This wilderness has a dual symbolism. Firstly, it is cut off from God being under the adversary but, also, it symbolises the action of the removal of sin. The wilderness of forgetfulness is the action of remembering our sins no more (Isa. 43:25; Jer. 31:34). In this action God destroyed the power of the adversary as we see from Hebrews 2:14. Luke 13:1-9 shows the requirement for repentance in all. This involves the confession of sin. In this sense we are set free from the condemnation of the adversary, as it is God that justifies (Rom. 8:33-34).

Without the shedding of blood there can be no forgiveness. Thus death has taken place for the redemption of the transgression. These concepts are found in Hebrews 9:15-22, 26.

Only through this process can we enter the body of Israel. That is why a person who does not keep the Day of Atonement, and the symbolism of the sacrifice of Christ, and the reconciliation through baptism in the Holy Spirit, is cut off from God. It is through this atonement and symbolic baptism that we are given our garments.

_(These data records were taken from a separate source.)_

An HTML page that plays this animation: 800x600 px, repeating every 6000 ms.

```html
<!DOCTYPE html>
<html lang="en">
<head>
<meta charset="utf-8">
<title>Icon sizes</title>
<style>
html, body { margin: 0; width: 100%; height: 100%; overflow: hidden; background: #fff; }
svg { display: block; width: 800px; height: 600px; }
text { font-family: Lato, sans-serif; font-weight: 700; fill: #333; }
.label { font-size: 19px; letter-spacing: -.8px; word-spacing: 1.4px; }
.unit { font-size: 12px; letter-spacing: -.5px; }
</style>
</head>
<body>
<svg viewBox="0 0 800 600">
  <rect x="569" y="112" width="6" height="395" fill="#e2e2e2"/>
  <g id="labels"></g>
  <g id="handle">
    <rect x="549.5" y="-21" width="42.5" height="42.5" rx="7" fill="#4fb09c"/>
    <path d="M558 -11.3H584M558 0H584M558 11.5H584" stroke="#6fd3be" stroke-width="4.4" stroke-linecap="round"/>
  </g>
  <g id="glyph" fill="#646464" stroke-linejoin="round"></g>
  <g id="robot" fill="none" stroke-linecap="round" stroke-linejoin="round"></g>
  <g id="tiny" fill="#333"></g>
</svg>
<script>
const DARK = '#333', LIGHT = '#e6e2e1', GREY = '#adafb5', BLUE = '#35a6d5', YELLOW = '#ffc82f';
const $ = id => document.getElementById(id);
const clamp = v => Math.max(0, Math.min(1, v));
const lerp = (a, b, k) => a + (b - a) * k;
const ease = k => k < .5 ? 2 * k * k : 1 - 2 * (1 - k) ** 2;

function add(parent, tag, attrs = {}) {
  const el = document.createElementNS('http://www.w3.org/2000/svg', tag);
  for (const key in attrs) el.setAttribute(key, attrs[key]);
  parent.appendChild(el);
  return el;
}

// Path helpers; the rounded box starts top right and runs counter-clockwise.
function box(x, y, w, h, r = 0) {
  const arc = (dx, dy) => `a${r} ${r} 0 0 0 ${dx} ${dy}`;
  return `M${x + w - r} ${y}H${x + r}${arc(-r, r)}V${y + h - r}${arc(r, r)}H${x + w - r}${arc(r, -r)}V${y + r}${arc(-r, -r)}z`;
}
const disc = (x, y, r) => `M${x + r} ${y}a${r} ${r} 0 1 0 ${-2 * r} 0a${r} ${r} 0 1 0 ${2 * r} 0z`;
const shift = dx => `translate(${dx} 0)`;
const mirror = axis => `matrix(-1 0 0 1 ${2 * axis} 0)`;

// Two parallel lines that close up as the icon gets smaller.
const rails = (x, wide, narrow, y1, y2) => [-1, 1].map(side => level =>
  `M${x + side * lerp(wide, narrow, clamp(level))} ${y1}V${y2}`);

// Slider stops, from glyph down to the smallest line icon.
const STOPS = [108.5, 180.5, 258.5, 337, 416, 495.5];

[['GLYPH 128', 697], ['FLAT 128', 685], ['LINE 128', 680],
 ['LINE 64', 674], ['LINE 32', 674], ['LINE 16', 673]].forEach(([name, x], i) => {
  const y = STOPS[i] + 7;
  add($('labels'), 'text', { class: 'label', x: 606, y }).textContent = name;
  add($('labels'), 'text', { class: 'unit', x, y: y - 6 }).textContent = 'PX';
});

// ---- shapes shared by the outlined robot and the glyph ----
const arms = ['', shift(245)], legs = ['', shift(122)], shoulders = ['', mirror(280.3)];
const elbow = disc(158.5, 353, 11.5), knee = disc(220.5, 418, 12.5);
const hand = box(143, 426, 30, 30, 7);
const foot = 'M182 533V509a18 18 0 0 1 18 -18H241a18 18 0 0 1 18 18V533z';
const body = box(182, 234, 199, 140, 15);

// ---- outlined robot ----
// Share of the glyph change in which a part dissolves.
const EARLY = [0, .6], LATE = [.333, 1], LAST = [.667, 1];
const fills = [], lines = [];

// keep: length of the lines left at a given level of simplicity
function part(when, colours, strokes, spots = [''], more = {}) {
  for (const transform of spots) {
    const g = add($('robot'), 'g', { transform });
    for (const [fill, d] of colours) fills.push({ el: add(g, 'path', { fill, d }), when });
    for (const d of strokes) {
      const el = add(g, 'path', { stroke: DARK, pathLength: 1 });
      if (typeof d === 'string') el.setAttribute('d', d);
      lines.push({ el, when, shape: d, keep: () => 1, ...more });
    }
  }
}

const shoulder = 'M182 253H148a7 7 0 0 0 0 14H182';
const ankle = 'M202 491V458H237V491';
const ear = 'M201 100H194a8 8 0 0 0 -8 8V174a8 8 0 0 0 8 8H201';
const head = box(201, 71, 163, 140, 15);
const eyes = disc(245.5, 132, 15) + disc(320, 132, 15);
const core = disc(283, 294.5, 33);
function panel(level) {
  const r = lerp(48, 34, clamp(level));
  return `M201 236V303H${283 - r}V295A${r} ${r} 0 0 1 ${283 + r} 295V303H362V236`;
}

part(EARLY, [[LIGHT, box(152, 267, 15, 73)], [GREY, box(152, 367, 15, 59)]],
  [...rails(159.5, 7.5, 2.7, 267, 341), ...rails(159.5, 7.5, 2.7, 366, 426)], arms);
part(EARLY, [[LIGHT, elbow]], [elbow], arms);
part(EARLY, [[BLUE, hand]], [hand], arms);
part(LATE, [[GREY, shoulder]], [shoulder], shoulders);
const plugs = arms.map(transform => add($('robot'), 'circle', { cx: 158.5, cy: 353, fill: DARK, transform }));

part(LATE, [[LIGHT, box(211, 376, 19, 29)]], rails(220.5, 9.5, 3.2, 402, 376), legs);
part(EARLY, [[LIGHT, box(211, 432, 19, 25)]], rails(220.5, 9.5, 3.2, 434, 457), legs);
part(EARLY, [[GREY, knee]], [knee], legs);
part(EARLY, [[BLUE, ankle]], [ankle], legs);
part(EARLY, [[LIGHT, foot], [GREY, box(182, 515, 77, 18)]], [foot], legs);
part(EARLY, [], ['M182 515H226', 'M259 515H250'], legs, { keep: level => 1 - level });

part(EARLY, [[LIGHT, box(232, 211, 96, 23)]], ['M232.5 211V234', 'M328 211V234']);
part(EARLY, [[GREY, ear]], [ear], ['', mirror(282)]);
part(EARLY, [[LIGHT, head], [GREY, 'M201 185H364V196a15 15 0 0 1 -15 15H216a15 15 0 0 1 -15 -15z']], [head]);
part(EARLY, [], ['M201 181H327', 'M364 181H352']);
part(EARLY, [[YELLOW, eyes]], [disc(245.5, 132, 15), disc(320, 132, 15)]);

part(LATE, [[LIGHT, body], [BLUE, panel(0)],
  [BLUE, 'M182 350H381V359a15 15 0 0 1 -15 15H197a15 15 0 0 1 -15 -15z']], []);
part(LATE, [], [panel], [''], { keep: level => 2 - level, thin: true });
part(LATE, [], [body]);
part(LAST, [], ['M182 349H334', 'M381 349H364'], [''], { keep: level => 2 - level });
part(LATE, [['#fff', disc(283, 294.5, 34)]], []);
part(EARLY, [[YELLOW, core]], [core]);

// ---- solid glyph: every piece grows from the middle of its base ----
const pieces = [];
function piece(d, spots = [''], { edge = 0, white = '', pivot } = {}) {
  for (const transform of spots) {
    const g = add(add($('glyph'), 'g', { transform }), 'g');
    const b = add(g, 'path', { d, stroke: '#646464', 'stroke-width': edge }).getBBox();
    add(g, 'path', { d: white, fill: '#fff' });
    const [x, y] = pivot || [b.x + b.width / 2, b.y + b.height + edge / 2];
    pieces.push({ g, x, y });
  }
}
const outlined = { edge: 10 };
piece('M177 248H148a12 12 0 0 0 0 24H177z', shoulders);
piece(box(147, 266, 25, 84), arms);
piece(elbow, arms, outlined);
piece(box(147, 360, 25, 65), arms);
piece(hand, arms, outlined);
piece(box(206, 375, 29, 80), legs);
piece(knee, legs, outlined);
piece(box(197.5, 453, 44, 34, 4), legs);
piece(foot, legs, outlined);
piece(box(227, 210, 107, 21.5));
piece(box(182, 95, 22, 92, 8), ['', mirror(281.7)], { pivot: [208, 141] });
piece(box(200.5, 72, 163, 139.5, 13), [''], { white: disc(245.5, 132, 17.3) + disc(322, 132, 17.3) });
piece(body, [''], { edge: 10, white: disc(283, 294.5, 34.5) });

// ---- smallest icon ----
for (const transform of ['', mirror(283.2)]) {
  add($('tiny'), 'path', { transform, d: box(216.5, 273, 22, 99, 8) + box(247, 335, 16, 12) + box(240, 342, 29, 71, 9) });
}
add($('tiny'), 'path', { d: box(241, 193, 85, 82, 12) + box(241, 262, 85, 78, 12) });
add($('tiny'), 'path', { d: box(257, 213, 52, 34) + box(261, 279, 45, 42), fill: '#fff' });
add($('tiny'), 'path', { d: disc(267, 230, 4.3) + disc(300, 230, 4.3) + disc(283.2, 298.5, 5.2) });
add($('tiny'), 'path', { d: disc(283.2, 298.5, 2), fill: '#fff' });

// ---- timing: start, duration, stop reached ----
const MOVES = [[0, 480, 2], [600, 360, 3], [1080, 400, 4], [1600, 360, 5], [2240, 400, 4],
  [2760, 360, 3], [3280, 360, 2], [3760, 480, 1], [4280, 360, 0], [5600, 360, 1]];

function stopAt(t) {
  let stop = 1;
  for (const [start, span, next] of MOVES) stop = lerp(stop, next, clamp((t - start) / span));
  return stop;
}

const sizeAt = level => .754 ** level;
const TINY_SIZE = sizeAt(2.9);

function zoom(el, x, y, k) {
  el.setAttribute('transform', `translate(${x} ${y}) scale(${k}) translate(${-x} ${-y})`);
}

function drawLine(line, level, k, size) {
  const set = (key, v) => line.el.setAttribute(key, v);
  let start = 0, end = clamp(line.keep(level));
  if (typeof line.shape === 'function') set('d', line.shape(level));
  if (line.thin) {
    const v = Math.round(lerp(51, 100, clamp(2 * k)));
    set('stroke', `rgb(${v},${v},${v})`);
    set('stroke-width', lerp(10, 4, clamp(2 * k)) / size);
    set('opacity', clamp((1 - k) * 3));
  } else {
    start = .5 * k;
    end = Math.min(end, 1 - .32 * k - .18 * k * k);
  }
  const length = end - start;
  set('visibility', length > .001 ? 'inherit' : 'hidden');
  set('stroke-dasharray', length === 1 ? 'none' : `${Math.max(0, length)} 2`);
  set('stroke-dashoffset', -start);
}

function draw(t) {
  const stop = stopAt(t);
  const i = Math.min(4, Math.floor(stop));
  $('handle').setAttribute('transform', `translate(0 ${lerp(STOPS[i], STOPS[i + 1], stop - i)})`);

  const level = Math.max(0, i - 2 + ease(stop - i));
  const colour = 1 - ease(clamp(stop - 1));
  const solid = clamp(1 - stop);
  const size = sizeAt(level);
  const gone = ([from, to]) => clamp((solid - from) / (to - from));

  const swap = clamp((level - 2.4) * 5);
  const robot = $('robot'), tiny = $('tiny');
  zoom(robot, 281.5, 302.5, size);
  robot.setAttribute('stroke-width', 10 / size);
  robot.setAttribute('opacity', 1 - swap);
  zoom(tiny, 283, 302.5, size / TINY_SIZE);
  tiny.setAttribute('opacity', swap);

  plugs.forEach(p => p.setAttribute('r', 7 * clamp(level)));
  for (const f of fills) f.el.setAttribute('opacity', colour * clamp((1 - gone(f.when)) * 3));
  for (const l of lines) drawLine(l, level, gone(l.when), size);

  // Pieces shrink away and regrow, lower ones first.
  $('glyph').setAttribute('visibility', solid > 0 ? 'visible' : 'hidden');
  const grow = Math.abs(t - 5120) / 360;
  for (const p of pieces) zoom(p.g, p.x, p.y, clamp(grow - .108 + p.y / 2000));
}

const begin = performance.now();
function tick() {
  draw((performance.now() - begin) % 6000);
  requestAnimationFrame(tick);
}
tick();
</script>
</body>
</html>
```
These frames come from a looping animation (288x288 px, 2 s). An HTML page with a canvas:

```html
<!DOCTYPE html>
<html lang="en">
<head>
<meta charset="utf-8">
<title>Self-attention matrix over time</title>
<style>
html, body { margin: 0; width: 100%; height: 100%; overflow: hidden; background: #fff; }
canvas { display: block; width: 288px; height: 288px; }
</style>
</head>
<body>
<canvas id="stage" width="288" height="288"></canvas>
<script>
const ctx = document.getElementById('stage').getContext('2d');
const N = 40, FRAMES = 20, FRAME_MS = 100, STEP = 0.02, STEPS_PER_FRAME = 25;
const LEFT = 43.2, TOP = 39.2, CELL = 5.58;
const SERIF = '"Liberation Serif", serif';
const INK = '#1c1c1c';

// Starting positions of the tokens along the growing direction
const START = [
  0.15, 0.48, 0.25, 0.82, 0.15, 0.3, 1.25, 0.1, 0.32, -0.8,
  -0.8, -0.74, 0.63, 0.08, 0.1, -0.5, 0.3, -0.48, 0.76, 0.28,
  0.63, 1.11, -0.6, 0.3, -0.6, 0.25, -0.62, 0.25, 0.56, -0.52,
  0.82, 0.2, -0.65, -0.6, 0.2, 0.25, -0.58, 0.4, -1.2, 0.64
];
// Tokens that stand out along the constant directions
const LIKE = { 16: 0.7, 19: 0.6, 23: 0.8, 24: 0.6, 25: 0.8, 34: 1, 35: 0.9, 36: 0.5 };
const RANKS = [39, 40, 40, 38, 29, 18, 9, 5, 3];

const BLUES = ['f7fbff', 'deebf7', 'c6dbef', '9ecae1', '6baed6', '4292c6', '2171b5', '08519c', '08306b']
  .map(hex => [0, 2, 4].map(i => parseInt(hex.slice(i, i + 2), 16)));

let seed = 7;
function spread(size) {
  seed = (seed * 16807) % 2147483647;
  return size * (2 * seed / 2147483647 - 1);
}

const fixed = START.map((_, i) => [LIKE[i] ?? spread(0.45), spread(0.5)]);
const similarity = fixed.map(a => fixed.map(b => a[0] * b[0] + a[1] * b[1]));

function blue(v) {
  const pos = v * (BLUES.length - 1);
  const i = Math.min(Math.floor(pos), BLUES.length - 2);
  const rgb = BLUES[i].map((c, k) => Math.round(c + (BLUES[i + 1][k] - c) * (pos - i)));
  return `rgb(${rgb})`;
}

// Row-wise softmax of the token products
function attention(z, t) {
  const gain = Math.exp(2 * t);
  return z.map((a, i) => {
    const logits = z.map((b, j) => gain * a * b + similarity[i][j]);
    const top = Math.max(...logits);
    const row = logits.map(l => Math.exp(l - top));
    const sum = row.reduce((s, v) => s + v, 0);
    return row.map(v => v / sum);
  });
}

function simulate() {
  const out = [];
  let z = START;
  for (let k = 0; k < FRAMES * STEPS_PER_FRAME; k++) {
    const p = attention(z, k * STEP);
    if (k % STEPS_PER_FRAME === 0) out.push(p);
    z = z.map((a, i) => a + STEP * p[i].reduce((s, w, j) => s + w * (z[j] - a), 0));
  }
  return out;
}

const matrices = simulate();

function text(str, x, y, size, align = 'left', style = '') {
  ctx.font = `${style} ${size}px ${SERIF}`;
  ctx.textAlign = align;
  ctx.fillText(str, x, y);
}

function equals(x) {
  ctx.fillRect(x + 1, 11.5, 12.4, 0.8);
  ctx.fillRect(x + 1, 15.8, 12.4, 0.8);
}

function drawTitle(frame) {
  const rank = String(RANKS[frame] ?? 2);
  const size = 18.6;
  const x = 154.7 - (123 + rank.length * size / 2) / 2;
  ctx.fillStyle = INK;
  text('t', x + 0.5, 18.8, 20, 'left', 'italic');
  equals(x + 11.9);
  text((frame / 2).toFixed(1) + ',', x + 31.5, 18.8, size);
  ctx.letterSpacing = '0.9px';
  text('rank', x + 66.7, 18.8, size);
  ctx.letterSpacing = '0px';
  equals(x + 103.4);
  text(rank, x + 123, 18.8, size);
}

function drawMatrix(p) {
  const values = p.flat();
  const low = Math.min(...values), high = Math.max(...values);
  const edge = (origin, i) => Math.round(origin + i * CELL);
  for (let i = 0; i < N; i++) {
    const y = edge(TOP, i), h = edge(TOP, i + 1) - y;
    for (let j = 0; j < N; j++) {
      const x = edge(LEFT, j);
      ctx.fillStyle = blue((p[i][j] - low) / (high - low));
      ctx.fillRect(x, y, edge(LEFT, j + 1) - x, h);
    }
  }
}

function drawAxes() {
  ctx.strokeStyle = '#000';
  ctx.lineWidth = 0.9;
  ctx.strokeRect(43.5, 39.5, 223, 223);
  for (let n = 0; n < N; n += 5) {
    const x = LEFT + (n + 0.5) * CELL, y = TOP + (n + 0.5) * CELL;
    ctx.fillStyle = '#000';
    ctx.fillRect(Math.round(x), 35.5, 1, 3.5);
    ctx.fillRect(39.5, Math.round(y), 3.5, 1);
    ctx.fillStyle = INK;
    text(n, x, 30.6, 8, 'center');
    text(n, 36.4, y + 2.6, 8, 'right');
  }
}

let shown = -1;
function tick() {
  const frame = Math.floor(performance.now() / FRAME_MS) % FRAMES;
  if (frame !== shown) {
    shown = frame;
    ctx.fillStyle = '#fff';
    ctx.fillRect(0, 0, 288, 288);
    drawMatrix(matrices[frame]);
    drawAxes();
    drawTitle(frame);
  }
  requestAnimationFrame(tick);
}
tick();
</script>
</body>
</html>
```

The sacrifice of Messiah reconciled all beings to God. Messiah made atonement for every being including ’Azazel or Satan, and that is why in the two goats we can see the activities of Messiah and yet still see the sequential plan of God as embracing all of His sons. His plan is complete and perfect through His omniscience and in His omnipotence. His mercy and goodness is complete and endures forever.